See more from this Session: Forest Soils Graduate Student Poster Session
Tuesday, November 2, 2010
Long Beach Convention Center, Exhibit Hall BC, Lower Level

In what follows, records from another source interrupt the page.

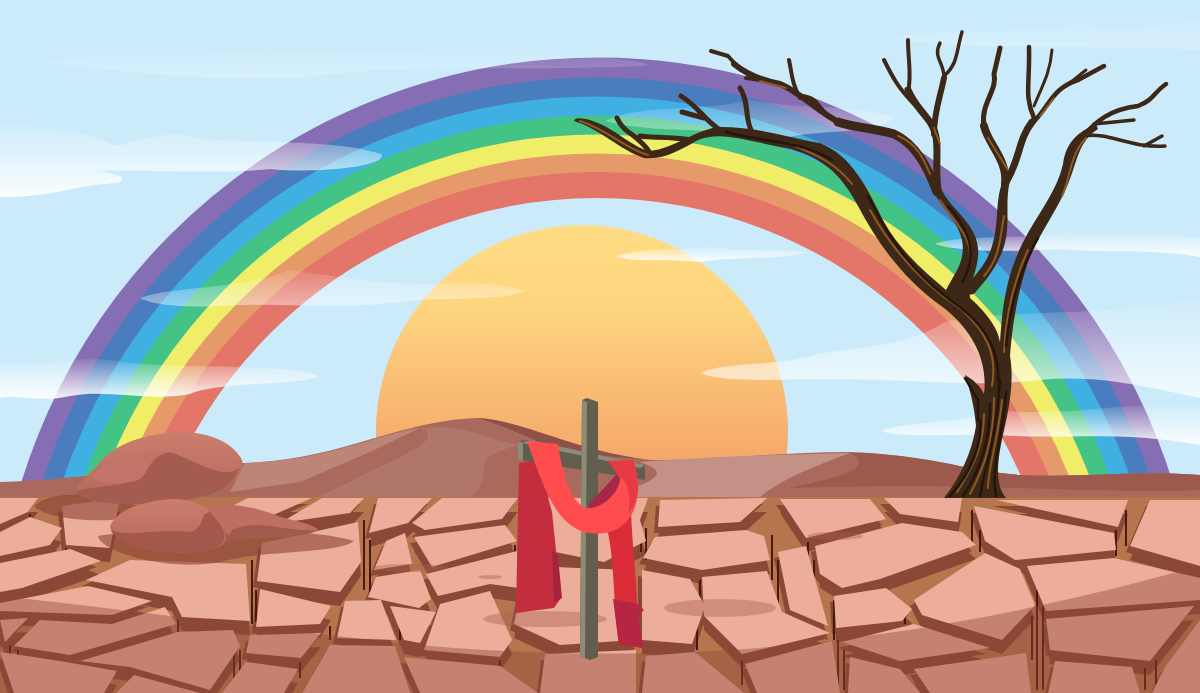
<!DOCTYPE html>
<html lang="en">
<head>
<meta charset="utf-8">
<title>Rainbow over dry land</title>
<style>
:root{
  --sky:#cbebfb; --violet:#866eb4; --indigo:#4a7dbd; --azure:#40b0e3; --green:#44c386;
  --yellow:#f0ee68; --orange:#e79a69; --red:#e37668;
  --plate:#ecae9b; --crack:#8c4836; --crack-lit:#b7754e; --crack-deep:#47190f;
  --bark:#3d2817; --bark-dark:#24150c; --bark-lit:#8d5a22;
  --wood:#625d4c; --wood-lit:#8b8d79; --cloth:#ff4c4c; --cloth-mid:#da2c39; --cloth-dark:#c42d3e;
}
html,body{margin:0;width:1200px;height:693px;overflow:hidden;background:var(--sky)}
svg{display:block}
.rainbow circle{fill:none;stroke-width:21}
.clouds path{fill:url(#cloud)}
.limb{fill:var(--bark)}
.twigs path{fill:none;stroke:var(--bark);stroke-linecap:round;stroke-linejoin:round}
.bark-light path{fill:none;stroke:var(--bark-lit);stroke-width:2;stroke-linecap:round}
.bark-shade path{fill:none;stroke:var(--bark-dark);stroke-width:2.5;stroke-linecap:round}
.fissures{fill:none;stroke:var(--crack-deep);stroke-width:2}
</style>
</head>
<body>
<svg width="1200" height="693" viewBox="0 0 1200 693" role="img" aria-label="A draped cross on cracked ground under a rainbow, with a setting sun and a bare tree">
<defs>
  <linearGradient id="sun" x1="0" y1="0" x2="0" y2="1">
    <stop offset="0" stop-color="#ffdd85"/><stop offset=".2" stop-color="#fed57f"/><stop offset=".62" stop-color="#f4a168"/>
  </linearGradient>
  <linearGradient id="cloud" x1="0" y1="0" x2="0" y2="1">
    <stop offset="0" stop-color="#fff" stop-opacity=".08"/><stop offset="1" stop-color="#fff" stop-opacity=".92"/>
  </linearGradient>
  <linearGradient id="haze" x1="0" y1="0" x2="0" y2="1">
    <stop offset="0" stop-color="#fff" stop-opacity=".1"/><stop offset="1" stop-color="#fff" stop-opacity=".45"/>
  </linearGradient>
  <linearGradient id="rock" x1="0" y1="0" x2="0" y2="1">
    <stop offset="0" stop-color="#cb7e6e"/><stop offset="1" stop-color="#b56759"/>
  </linearGradient>
  <clipPath id="ground-area"><rect y="497" width="1200" height="196"/></clipPath>
  <clipPath id="sky-area"><rect width="1200" height="484"/></clipPath>
  <g id="plates">
    <path d="M0 498H38L28 512 0 524ZM0 532L30 517 62 528 50 545 0 556ZM62 506L120 498 110 548 66 545ZM232 506L248 498H312L262 520ZM322 498H364L350 513 280 523ZM378 498H432L408 523 369 533ZM442 498H518L502 519 425 530 412 523Z"/>
    <path d="M262 543L358 522 361 562 340 592 257 581ZM386 541L405 533 412 564 374 570ZM414 537L505 525 517 541 432 567ZM426 574L517 551 518 588 490 584 438 596ZM376 577L420 570 431 599 419 608 368 597Z"/>
    <path d="M0 563L70 549 101 561 22 588 0 592ZM86 580L130 560 246 564 250 621 182 617 172 597ZM0 603L88 586 152 601 112 615 0 611ZM260 589L331 606 320 624 256 627ZM345 601L381 600 396 640 337 638ZM390 606L436 612 420 643 404 640ZM440 604L490 591 512 640 500 657 424 650Z"/>
    <path d="M0 620L28 618 5 642ZM40 620L112 624 165 607 176 624 70 655 14 646ZM80 661L178 632 233 630 240 646 210 690 130 667ZM0 652L60 661 117 671 104 693H14ZM250 635L321 633 301 658 246 653ZM330 645L395 646 410 693H302ZM404 657L500 666 538 693H420ZM222 693L246 662 298 669 284 693ZM116 693L134 675 200 693Z"/>
    <path d="M525 498H648L640 520 646 541 604 562 526 546ZM660 500L767 498 740 522 658 527ZM655 537L746 530 764 536 770 560 702 570 643 558ZM780 499H870L886 519 806 538ZM884 498H962L958 522 900 514ZM815 546L902 523 962 532 976 545 880 579 842 588 820 574Z"/>
    <path d="M974 506L1114 533 1116 550 1015 560 985 541ZM996 500H1128L1118 527ZM1150 500H1200V566L1130 546ZM914 600L985 553 1020 569 1035 605 1002 640 922 615ZM1027 566L1114 558 1200 578V600L1046 611Z"/>
    <path d="M834 596L886 588 912 609 902 621 836 628ZM778 552L806 546 828 626 790 610ZM642 570L690 579 705 606 692 644 642 640ZM702 577L767 571 782 612 830 633 742 654 704 616ZM526 566L632 570 634 640 560 645 514 624Z"/>
    <path d="M842 642L914 624 990 648 900 661ZM745 664L832 641 840 693H757ZM646 656L695 652 744 693H642ZM545 654L636 650V693H540ZM850 657L900 669 920 693H848ZM914 669L1026 653 1031 693H930ZM1046 619L1194 606 1150 661 1050 650ZM1055 661L1132 667 1140 693H1048ZM1165 667L1200 620V693H1152Z"/>
  </g>
</defs>

<rect id="sky" width="1200" height="693" fill="#cbebfb"/>

<circle id="setting-sun" cx="582" cy="431" r="206" fill="url(#sun)"/>

<g class="rainbow" clip-path="url(#sky-area)">
  <circle cx="597" cy="660" r="592" stroke="var(--violet)"/>
  <circle cx="597" cy="660" r="572" stroke="var(--indigo)"/>
  <circle cx="597" cy="660" r="553" stroke="var(--azure)"/>
  <circle cx="597" cy="660" r="534" stroke="var(--green)"/>
  <circle cx="597" cy="660" r="515" stroke="var(--yellow)"/>
  <circle cx="597" cy="660" r="496" stroke="var(--orange)"/>
  <circle cx="597" cy="660" r="475" stroke="var(--red)" style="stroke-width:26"/>
</g>

<g class="clouds">
  <path d="M0 125C40 125 90 132 116 146C150 136 180 130 200 139C260 143 340 140 381 154C390 166 320 174 270 169C220 174 140 170 98 171C120 174 128 178 118 183C80 184 50 198 0 197Z"/>
  <path d="M0 364C50 368 70 355 110 360C160 370 290 362 319 376C300 386 220 381 190 394C150 402 110 389 70 396C40 403 20 394 0 398Z"/>
  <path d="M701 373C720 362 780 366 815 355C850 346 900 350 945 322C1010 308 1110 318 1200 298V398C1150 388 1100 374 1040 380C970 388 900 378 820 379C770 380 720 382 701 373Z" opacity=".8"/>
  <path d="M881 431C910 420 960 424 1000 410C1070 418 1120 400 1200 406V445C1120 430 1060 440 1000 435C950 434 900 438 881 431Z"/>
  <path d="M935 244C960 234 1030 240 1070 232C1110 238 1160 228 1200 239V257C1150 248 1110 254 1060 249C1010 252 960 252 935 244Z"/>
  <path d="M616 256C640 247 680 251 710 246C740 253 780 248 809 252C780 260 740 256 700 262C660 258 630 263 616 256Z"/>
  <path d="M140 298C170 286 240 290 290 270C350 278 380 284 430 284C470 282 510 284 525 291C500 302 440 296 400 302C340 310 280 302 220 306C180 308 150 304 140 298Z" style="fill:url(#haze)"/>
  <path d="M605 121C640 104 700 112 750 100C800 110 860 104 895 118C870 136 820 128 780 139C720 126 650 134 605 121Z" style="fill:url(#haze)"/>
  <path d="M40 62C120 50 200 60 270 49C350 58 500 52 590 56C640 60 660 66 640 66C520 72 400 62 300 78C220 82 100 70 40 62Z" style="fill:url(#haze)" opacity=".5"/>
  <path d="M890 38C960 26 1020 36 1080 24C1120 34 1160 26 1200 18V50C1120 44 960 52 890 38Z" style="fill:url(#haze)" opacity=".5"/>
</g>

<g id="hills">
  <path d="M0 482C80 480 150 465 245 463C340 460 400 420 478 418C530 422 570 450 650 460C720 460 780 452 850 452C920 454 960 470 1020 475C1080 478 1140 470 1200 475V498H0Z" fill="#a9695c"/>
  <path d="M245 463C330 460 370 436 420 428L370 452 300 482 230 492Z" fill="#bd8478"/>
  <path d="M420 428C450 440 390 460 350 482L318 497H472C500 470 460 460 520 445C480 438 470 424 420 428Z" fill="#b1766a"/>
  <path d="M478 418C530 422 570 450 650 460L560 452C530 438 510 428 478 418Z" fill="#8d5149"/>
  <path d="M640 462C720 456 800 454 850 453C810 468 780 480 760 497H610C640 485 680 475 640 462Z" fill="#c49186"/>
  <path d="M850 453C930 454 960 470 1020 475C1080 478 1140 470 1200 475V490C1080 494 980 482 790 488C830 478 880 470 850 453Z" fill="#9c5a4e"/>
</g>

<g id="cracked-ground" clip-path="url(#ground-area)">
  <rect y="497" width="1200" height="196" fill="var(--crack-lit)"/>
  <use href="#plates" y="14" fill="var(--crack)"/>
  <use href="#plates" x="-4" y="6" fill="var(--crack)"/>
  <path class="fissures" d="M364 520V590M370 540V592M30 514V522M66 548V556M252 560V624M256 590V622M178 620V632M240 650V680M234 654V690M10 645V660M18 650V676M100 672V690M300 662V678M330 626V640M400 610V640M515 545V580M500 660V676M646 528V560M641 530V552M700 580V600M697 612V650M742 660V685M772 535V580M778 560V605M808 542V590M814 560V612M834 600V640M838 640V690M844 650V690M905 614V624M972 510V545M980 530V552M1020 572V596M1037 590V690M1043 606V690M1032 616V660M1116 530V556M1126 510V546M1145 668V690M1156 660V684"/>
  <use href="#plates" fill="var(--plate)"/>
  <path id="ground-shade" d="M0 596C130 610 260 628 400 643C560 660 740 656 880 634C1010 616 1110 590 1200 566V693H0Z" fill="#8f4537" opacity=".42"/>
  <g id="soft-patches" fill="#a95d4e" opacity=".4">
    <ellipse cx="720" cy="608" rx="56" ry="9"/><ellipse cx="545" cy="619" rx="62" ry="8"/>
    <ellipse cx="490" cy="577" rx="12" ry="2"/><ellipse cx="835" cy="536" rx="28" ry="4"/><ellipse cx="410" cy="568" rx="38" ry="4"/>
  </g>
</g>

<g id="boulders">
  <path d="M34 506C48 492 90 492 110 500L160 510 112 520C70 522 40 514 34 506ZM98 536C130 530 300 524 354 541C340 554 260 550 220 562C170 572 100 552 98 536Z" fill="#8b3f33" opacity=".58"/>
  <path d="M76 492C78 480 92 474 100 462C116 444 142 434 180 432C212 432 234 444 242 460C246 474 230 488 204 496C160 506 90 508 76 492Z" fill="url(#rock)"/>
  <path d="M76 492C88 486 112 488 138 480C150 474 146 458 168 452C190 456 220 482 240 468C232 488 214 494 196 498C150 508 86 506 76 492Z" fill="#a55c50"/>
  <path d="M92 474C110 460 130 448 168 452C146 458 150 474 138 480C116 486 92 484 92 474Z" fill="#c17467"/>
  <path d="M205 507C236 500 262 510 284 518C302 522 316 526 318 530C300 538 260 534 232 540Z" fill="#bd6f61"/>
  <path d="M232 530C260 518 280 532 318 530C300 540 260 536 225 542Z" fill="#a25a4d"/>
  <path d="M110 526C118 508 146 500 176 499C200 500 214 512 216 522C230 534 232 546 206 551C170 556 112 548 110 526Z" fill="url(#rock)"/>
  <path d="M111 530C130 538 160 528 190 532C206 528 198 514 210 512C220 524 236 540 212 550C176 556 118 550 111 530Z" fill="#a3584b"/>
</g>

<g id="bare-tree">
  <path class="limb" d="M944 498C960 478 972 452 976 426C974 404 970 390 965 375C974 380 980 386 984 394C988 362 974 332 944 308C904 280 878 244 858 206C840 172 820 156 786 148C750 142 722 130 698 140C680 150 664 160 644 158C620 150 602 130 574 121C574 117 582 118 590 120C616 128 632 148 650 151C674 148 688 134 716 127C756 126 790 138 820 143C852 156 866 186 884 222C902 254 930 276 946 290C954 274 966 262 962 240C956 214 934 204 930 180C934 178 938 180 940 186C948 208 976 222 978 248C980 268 968 284 970 298C990 316 998 330 1000 342C1002 314 1004 288 1016 258C1030 222 1056 196 1063 164C1066 142 1078 132 1096 124L1098 129C1078 142 1078 160 1068 184C1056 214 1034 240 1026 268C1016 300 1012 330 1010 356C1016 390 1004 426 1000 450C996 474 998 488 1006 498Z"/>
  <path class="limb" d="M960 296C970 278 986 268 992 246C1000 222 994 200 1004 178L1010 180C1004 206 1012 226 1002 252C994 272 984 282 974 294Z"/>
  <g class="twigs">
    <path d="M937 192C928 168 916 144 894 134C874 128 856 128 838 122" stroke-width="9"/>
    <path d="M842 124C818 112 800 92 780 84C760 80 746 74 734 64" stroke-width="6"/>
    <path d="M738 67L728 56 711 51M768 81L746 78M800 98C792 84 792 74 789 60M832 118C816 108 820 98 802 96" stroke-width="4"/>
    <path d="M938 190C934 160 942 140 930 122C918 106 914 104 908 90" stroke-width="7"/>
    <path d="M914 104C898 88 892 76 884 60M908 92C912 76 908 60 908 40" stroke-width="4"/>
    <path d="M934 134C934 112 940 98 944 78" stroke-width="6"/>
    <path d="M944 80C946 64 932 58 940 43M944 76C958 64 956 52 962 32" stroke-width="3.5"/>
    <path d="M1005 184C1008 160 988 144 984 126" stroke-width="8"/>
    <path d="M984 126C980 104 998 90 994 74L1000 48" stroke-width="5"/>
    <path d="M1006 182C1020 160 1018 140 1032 122" stroke-width="7"/>
    <path d="M1030 126C1050 106 1052 88 1078 80L1104 66M1034 118C1024 96 1030 84 1029 47" stroke-width="4.5"/>
    <path d="M1034 106C1042 86 1050 74 1052 50M1066 86L1086 70" stroke-width="3"/>
    <path d="M1080 142C1096 116 1120 108 1138 106C1154 100 1154 92 1166 84" stroke-width="4.5"/>
    <path d="M1084 136C1110 132 1128 148 1165 146M1094 124L1134 120M1144 146L1162 136" stroke-width="3.5"/>
    <path d="M720 130C702 118 700 108 681 96M650 153C638 134 624 134 617 118M692 140C668 136 652 138 640 136M752 132C744 118 750 104 740 88M704 118L682 112" stroke-width="5"/>
  </g>
  <g class="bark-light">
    <path d="M957 492C974 466 984 444 984 414M970 494C984 468 994 440 994 398M988 488C988 468 998 440 1002 400M992 386C998 352 984 330 962 310C920 282 890 246 870 210M852 184C836 164 820 156 790 144M580 121C608 130 624 148 648 155M1004 352C1006 312 1014 280 1028 250M1062 196C1070 180 1070 154 1086 138M970 264C974 238 954 222 940 200M984 276C1000 258 1000 238 1004 216M898 136C918 144 924 160 930 174M1008 170L988 138M940 144L934 128M1040 116L1054 98M786 88L760 81"/>
  </g>
  <g class="bark-shade">
    <path d="M950 496C974 470 982 440 980 420M963 496C978 474 990 446 990 404M980 496C984 470 996 442 1000 380M996 496C990 470 1004 430 1006 392M998 380C1000 346 980 320 950 300C908 268 888 236 868 196M832 160C800 140 760 142 726 132M965 378L978 400 978 420M1006 346C1010 304 1020 270 1038 238M962 282C980 254 968 228 948 206"/>
  </g>
</g>

<g id="draped-cross">
  <path id="cloth-back" d="M519 463L538 460 552 512 561 598 554 608 516 613Z" fill="var(--cloth-dark)"/>
  <path d="M552 550L558 556 562 598 554 602Z" fill="#a7233d"/>
  <path id="crossbar" d="M518 441L530 440 645 465V480L520 460Z" fill="var(--wood)"/>
  <path d="M518 441L523 443V461L518 459ZM530 440L645 465 640 468 522 443Z" fill="var(--wood-lit)"/>
  <path id="post" d="M582 400L587 398 598 402V657L590 660 580 656Z" fill="var(--wood)"/>
  <path d="M582 400L587 402 585 659 580 656Z" fill="var(--wood-lit)"/>
  <path id="cloth-tail" d="M605 520L631 510C632 546 638 590 637 612L643 648 619 644C612 600 616 560 605 520Z" fill="var(--cloth-mid)"/>
  <path d="M613 599L638 604 644 610 638 616 643 648 619 644Z" fill="#b52642"/>
  <path id="cloth-fold" d="M588 505C602 490 612 480 620 470L626 500 598 518Z" fill="#a7274a"/>
  <path id="cloth-front" d="M527 441L558 444C562 472 570 502 586 508C602 510 620 492 620 478L608 461 633 460C644 490 638 526 606 533C560 540 546 494 527 441Z" fill="var(--cloth)"/>
  <path d="M608 461L633 460C642 484 638 502 628 514C632 494 626 478 620 478Z" fill="#e63a44"/>
</g>
</svg>
</body>
</html>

Much of the Northeastern United States was devoid of native earthworms due to extinction caused by the Wisconsian glaciation. Since their introduction by European explorers, bioturbation by earthworms has resulted in soil modifications and changes in nutrient cycling. Beginning June of 2009, an organic sugarbush plantation near Cabot, Vermont, was surveyed for areas with and without earthworms. Five plots each were established at sites without earthworms (NE) and with earthworms (E). To investigate the effect of duff layer loss in the absence of worms, a third set of five plots without earthworms was stripped of its duff layer (NE/ND). Plant Root Simulator (PRS®) probes from Western Ag Innovations were randomly placed in the plots in the top mineral horizon, where they adsorbed macronutrients (N, P, K) and select metals (Ca, Mg, Fe, Mn, Cu, S, Pb, Al, Cd) for 14 or 21 days. Probes were analyzed for sorbed ions by Western Ag Innovations. Available nutrients/metals were statistically significant (ANOVA) among plot types within the same sample dates and within plots types at different sample dates at a p-value of 0.05. While total inorganic nitrogen (NO3 + NH4) was not different, significantly greater amounts of NO3 were available in earthworm plots. Available Ca was greater and K was less in earthworm plots than in plots without earthworms regardless of the presence/absence of the duff layer. Pattern of inorganic nitrogen availability differed between earthworm and no earthworm plots during the growing season.